Data for this task>
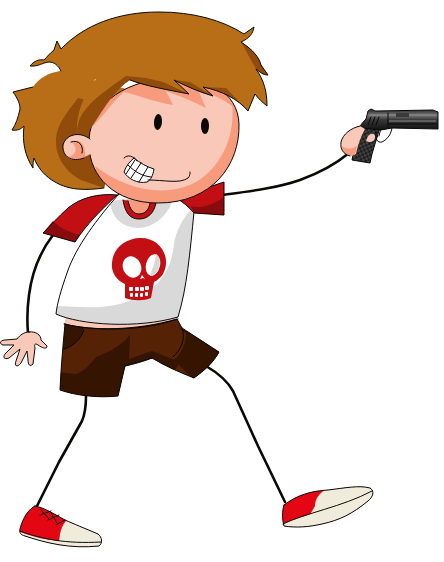
<!DOCTYPE html>
<html lang="en">
<head>
<meta charset="utf-8">
<title>Cartoon boy</title>
<style>
:root {
  --paper: #ffffff;
  --ink: #0b0806;
  --hair: #b86e16;
  --hair-shade: #914c0c;
  --skin: #f9c8b8;
  --skin-shade: #f79b7c;
  --shirt: #ffffff;
  --shirt-shade: #d9d9d9;
  --red: #c20f14;
  --red-shade: #8a0b0e;
  --shorts: #552206;
  --shorts-shade: #351402;
  --shoe: #e40613;
  --sole: #f0ecdc;
  --gun: #3a3a3a;
  --gun-light: #8a8a8a;
}
html, body { margin: 0; background: var(--paper); overflow: hidden; }
.canvas { display: block; width: 444px; height: 562px; }
.line { fill: none; stroke: var(--ink); stroke-linecap: round; stroke-linejoin: round; stroke-width: 1; }
.limb { stroke-width: 2.6; }
.hair { fill: var(--hair); }
.hair-shade { fill: var(--hair-shade); }
.skin { fill: var(--skin); }
.skin-shade { fill: var(--skin-shade); }
.shirt { fill: var(--shirt); }
.shirt-shade { fill: var(--shirt-shade); }
.red { fill: var(--red); }
.red-shade { fill: var(--red-shade); }
.shorts { fill: var(--shorts); }
.shorts-shade { fill: var(--shorts-shade); }
.shoe { fill: var(--shoe); }
.sole { fill: var(--sole); }
.ink { fill: var(--ink); }
.white { fill: var(--paper); }
</style>
</head>
<body>
<svg class="canvas" viewBox="0 0 444 562" role="img" aria-label="Cartoon boy in a skull shirt walking and holding out a pistol">
  <defs>
    <path id="head-shape" d="M167 78C206 74 238 92 239 124C240 165 212 203 158 203C114 203 90 176 89 146C87 107 121 82 167 78Z"/>
    <path id="shirt-shape" d="M118 195C98 218 76 246 67 273C61 290 57 304 56 314C80 325 137 329 178 317C187 288 190 252 194 212L181 188C160 180 135 185 118 195Z"/>
    <path id="shorts-shape" d="M65 324C90 331 136 331 177 319L182 328L219 352C213 363 205 370 194 378C179 372 165 366 152 358L125 366L118 396C100 398 77 396 60 390C61 367 63 345 65 324Z"/>
    <path id="hand-back" d="M29 332C36 331 41 335 41 340L47 346C47 349 44 349 38 345C35 343 34 344 35 348L33 364C30 367 28 365 28 360L27 351L21 363C17 368 14 366 16 361L20 349L9 358C4 360 2 357 6 353L14 345L3 345C-1 344 0 340 5 340L17 339C20 335 24 332 29 332Z"/>
    <path id="shoe-back-shape" d="M35 506C29 509 23 517 20 529C19 533 21 535 25 536C46 543 70 549 99 546C103 543 102 537 98 534C84 528 74 524 65 520C54 514 45 508 35 506Z"/>
    <path id="shoe-front-shape" d="M284 505C297 495 311 491 328 490C345 488 359 485 370 488C375 491 373 497 368 501C352 514 340 520 322 524C309 527 296 528 284 526C282 519 282 511 284 505Z"/>
    <clipPath id="head-clip"><use href="#head-shape"/></clipPath>
    <clipPath id="shirt-clip"><use href="#shirt-shape"/></clipPath>
    <clipPath id="shorts-clip"><use href="#shorts-shape"/></clipPath>
    <clipPath id="shoe-back-clip"><use href="#shoe-back-shape"/></clipPath>
    <clipPath id="shoe-front-clip"><use href="#shoe-front-shape"/></clipPath>
    <linearGradient id="barrel-metal" x1="0" y1="0" x2="0" y2="1">
      <stop offset="0" stop-color="#222222"/>
      <stop offset="0.3" stop-color="#777777"/>
      <stop offset="0.5" stop-color="#3a3a3a"/>
      <stop offset="1" stop-color="#111111"/>
    </linearGradient>
    <pattern id="grip-texture" width="5" height="5" patternUnits="userSpaceOnUse" patternTransform="rotate(20)">
      <rect width="5" height="5" fill="#1b1b1b"/>
      <rect width="2.5" height="2.5" fill="#454545"/>
      <rect x="2.5" y="2.5" width="2.5" height="2.5" fill="#454545"/>
    </pattern>
  </defs>

  <g id="limbs" class="line limb">
    <path d="M53 235C40 252 32 272 29 295C27 310 27 322 28 333"/>
    <path d="M222 195C252 191 277 188 300 180C322 172 337 163 349 153"/>
    <path d="M86 396C86 406 85 414 82 421L59 462L37 506"/>
    <path d="M206 366C218 373 228 382 233 391L258 446L285 502"/>
  </g>

  <g id="back-hand">
    <use href="#hand-back" class="skin"/>
    <use href="#hand-back" class="line"/>
  </g>

  <g id="back-shoe">
    <use href="#shoe-back-shape" class="shoe"/>
    <g clip-path="url(#shoe-back-clip)">
      <path class="sole" d="M67 520C61 526 59 534 59 548H106V530Z"/>
      <path class="sole" d="M18 531C37 539 59 543 103 542V550H18Z"/>
    </g>
    <path class="line" d="M20 531C42 539 65 544 101 542"/>
    <path class="line" stroke-width="2" d="M40 515L51 511M41 510L49 519M48 520L59 515M51 513L57 523M56 525L65 520"/>
    <use href="#shoe-back-shape" class="line"/>
  </g>

  <g id="front-shoe">
    <use href="#shoe-front-shape" class="shoe"/>
    <g clip-path="url(#shoe-front-clip)">
      <path class="sole" d="M328 488C319 493 315 499 315 506L308 518H340L378 498V480Z"/>
      <path class="sole" d="M282 524C306 515 338 505 374 491V530H282Z"/>
    </g>
    <path class="line" d="M283 524C305 513 342 507 372 491"/>
    <use href="#shoe-front-shape" class="line"/>
  </g>

  <g id="shorts">
    <path class="skin" d="M66 316L64 325C92 332 142 332 178 319L177 313Z"/>
    <use href="#shorts-shape" class="shorts"/>
    <g clip-path="url(#shorts-clip)">
      <path class="shorts-shade" d="M178 328L186 333C186 344 181 354 174 360L194 380L222 354L200 336Z"/>
      <path class="shorts-shade" d="M130 335C120 347 106 353 96 357C89 366 83 372 76 374L58 372V400H122L126 366L152 358L174 372L180 362L152 351L129 359Z"/>
      <path class="shorts-shade" d="M64 324L84 328C82 338 74 346 63 350Z"/>
    </g>
    <path class="line" d="M84 330C81 339 74 346 64 349M182 328C186 339 181 350 173 357M152 358C142 362 134 364 125 366"/>
    <use href="#shorts-shape" class="line"/>
    <path class="line" d="M64 324C92 331 142 332 178 319"/>
  </g>

  <g id="shirt">
    <use href="#shirt-shape" class="shirt"/>
    <g clip-path="url(#shirt-clip)">
      <path class="shirt-shade" d="M194 206C182 219 176 231 174 244C171 274 155 294 120 304C96 310 74 306 55 306V330H184L200 210Z"/>
      <path class="shirt-shade" d="M110 201C111 216 121 228 139 228C154 227 166 217 172 202L150 196Z"/>
    </g>
    <use href="#shirt-shape" class="line"/>
    <path class="red" d="M117 195C98 193 80 198 68 208C58 217 50 226 43 233L75 242C86 225 101 210 117 195Z"/>
    <path class="red-shade" d="M53 221C61 229 70 232 80 235L75 242L43 233Z"/>
    <path class="line" d="M117 195C98 193 80 198 68 208C58 217 50 226 43 233L75 242C86 225 101 210 117 195Z"/>
    <path class="red" d="M176 198L224 182V215L194 213C189 207 183 202 176 198Z"/>
    <path class="red-shade" d="M191 206C203 209 214 204 224 197V215L194 213Z"/>
    <path class="line" d="M176 198L224 182V215L194 213C189 207 183 202 176 198Z"/>
    <path class="red" d="M123 200C125 213 130 219 139 219C148 219 154 213 156 203Z"/>
    <path class="skin-shade" d="M128 200C130 210 134 214 139 214C145 214 149 210 150 202Z"/>
    <path class="line" d="M123 200C125 213 130 219 139 219C148 219 154 213 156 203M128 201C130 210 134 214 139 214C145 214 149 210 150 203"/>
  </g>

  <g id="skull-print">
    <path class="red" d="M139 238C156 237 167 250 166 264C165 274 160 279 154 282L151 298C144 301 133 301 125 298L125 284C116 280 111 272 112 263C113 248 125 239 139 238Z"/>
    <ellipse class="white" cx="132" cy="267" rx="9" ry="11" transform="rotate(-24 132 267)"/>
    <ellipse class="white" cx="153" cy="265" rx="7" ry="11" transform="rotate(14 153 265)"/>
    <path class="shirt-shade" d="M156 254C162 258 160 272 152 276C148 276 155 266 156 254Z"/>
    <path class="white" d="M140 279L142 275L145 279L143 278Z"/>
    <g class="white">
      <rect x="129" y="287" width="4" height="4" rx="1"/>
      <rect x="135" y="287" width="4" height="4" rx="1"/>
      <rect x="140" y="287" width="4" height="4" rx="1"/>
      <rect x="145" y="286" width="4" height="4" rx="1"/>
      <rect x="130" y="293" width="3" height="4" rx="1"/>
      <rect x="135" y="293" width="3" height="4" rx="1"/>
      <rect x="140" y="293" width="3" height="4" rx="1"/>
      <rect x="145" y="292" width="3" height="4" rx="1"/>
    </g>
  </g>

  <g id="hair-back">
    <path class="hair" d="M60 71C48 73 39 78 33 87L13 92C18 99 20 104 20 109C18 118 16 124 12 130C17 131 21 129 24 126C22 142 25 156 33 168C33 164 33 161 34 158C41 176 58 187 77 189C88 190 96 189 104 188L130 90Z"/>
    <path class="hair-shade" d="M78 98C66 114 57 124 56 139C55 155 64 171 81 180L104 188L124 110Z"/>
    <path class="line" d="M33 87L13 92C18 99 20 104 20 109C18 118 16 124 12 130C17 131 21 129 24 126C22 142 25 156 33 168C33 164 33 161 34 158C41 176 58 187 77 189C88 190 96 189 104 188"/>
  </g>

  <g id="head">
    <use href="#head-shape" class="skin"/>
    <g clip-path="url(#head-clip)">
      <path class="skin-shade" d="M86 132C100 122 111 103 124 92C138 95 151 101 173 105L166 91C180 96 192 101 206 108L199 92C214 94 224 100 232 106L240 90L190 64L100 76Z"/>
      <path class="skin-shade" d="M232 104C236 138 219 171 192 184C166 196 129 192 95 166L106 208H190L246 162V104Z"/>
    </g>
    <use href="#head-shape" class="line"/>
    <path class="skin" d="M90 139C80 131 66 134 63 145C62 156 71 163 82 158L91 154Z"/>
    <path class="skin-shade" d="M72 142C80 138 86 144 85 157C78 162 70 160 67 157C75 156 79 150 72 142Z"/>
    <path class="line" d="M90 139C80 131 66 134 63 145C62 156 71 163 84 158M71 142C79 139 84 146 82 153"/>
  </g>

  <g id="hair-front">
    <path class="hair" d="M61 71C58 65 54 62 49 62C44 62 38 67 30 66C34 61 39 59 44 60C47 57 50 53 54 50L57 41L61 49C84 25 118 12 159 12C193 12 222 20 244 34L254 27C253 33 250 38 241 42C253 50 259 57 261 65L268 75C263 75 260 72 256 69C264 80 267 92 267 106C262 102 258 98 255 94L248 111C238 99 222 91 203 87L213 96C199 92 186 86 174 80L189 94C169 90 145 86 130 80C115 89 102 108 91 126C85 131 80 129 77 132C76 116 82 97 96 79C82 88 65 88 52 83Z"/>
    <path class="hair-shade" d="M130 80C114 90 102 112 91 128C87 131 81 129 77 132C78 110 95 98 126 76L146 78L163 82L189 94C169 90 145 86 130 80ZM174 80L190 82L213 96C199 92 186 86 174 80ZM203 87L226 88L248 111C238 99 222 91 203 87ZM261 65L268 75C263 75 260 72 256 69L241 42C253 50 259 57 261 65Z"/>
    <path class="line" d="M61 71C58 65 54 62 49 62C44 62 38 67 30 66C34 61 39 59 44 60C47 57 50 53 54 50L57 41L61 49C84 25 118 12 159 12C193 12 222 20 244 34L254 27C253 33 250 38 241 42C253 50 259 57 261 65L268 75C263 75 260 72 256 69C264 80 267 92 267 106C262 102 258 98 255 94L248 111C238 99 222 91 203 87L213 96C199 92 186 86 174 80L189 94C169 90 145 86 130 80"/>
  </g>

  <g id="face">
    <ellipse class="ink" cx="158" cy="122" rx="4" ry="8" transform="rotate(4 158 122)"/>
    <ellipse class="ink" cx="205" cy="126" rx="4" ry="8"/>
    <path class="white" d="M134 158C140 163 147 167 154 169C153 175 151 180 147 182C138 184 128 179 124 172C126 166 130 161 134 158Z"/>
    <path class="line" d="M134 158C140 163 147 167 154 169C153 175 151 180 147 182C138 184 128 179 124 172C126 166 130 161 134 158ZM128 165C135 172 142 176 151 177M141 163L131 178M148 167L139 182M135 160L126 174"/>
    <path class="line" d="M124 158C128 154 133 156 137 161M148 180C164 180 180 184 188 178C190 176 190 174 190 172"/>
  </g>

  <g id="pistol">
    <path fill="url(#grip-texture)" stroke="#0b0806" d="M362 126L380 127C377 139 372 151 370 163L352 160C354 148 358 137 362 126Z"/>
    <path class="line" stroke-width="2" d="M376 131C375 139 377 143 382 142C388 139 391 134 392 128M381 128L379 136"/>
    <path fill="url(#barrel-metal)" stroke="#0b0806" d="M368 111L371 109L375 111L433 110L438 112V129L392 128L381 130L360 128C360 125 363 122 366 119Z"/>
    <path fill="none" stroke="var(--gun-light)" d="M370 115H436M389 121H436"/>
    <path class="line" d="M388 113V127M371 117L368 125M375 117L372 125M379 117L376 125M388 124H437"/>
    <rect x="396" y="113" width="13" height="4" fill="var(--gun)"/>
  </g>

  <g id="front-hand">
    <path class="skin" d="M360 126C351 128 343 134 341 142C340 149 343 154 350 156L356 154C358 144 361 136 365 129Z"/>
    <path class="skin-shade" d="M342 146C347 150 352 149 357 146L355 155L350 156C345 155 342 151 342 146Z"/>
    <path class="skin" d="M368 136C372 132 376 134 375 138C374 142 370 143 366 141Z"/>
    <path class="line" stroke-width="0.6" d="M360 126C351 128 343 134 341 142C340 149 343 154 350 156"/>
  </g>
</svg>
</body>
</html>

Your objective> State only how many lines above contain "body".

Task result> 3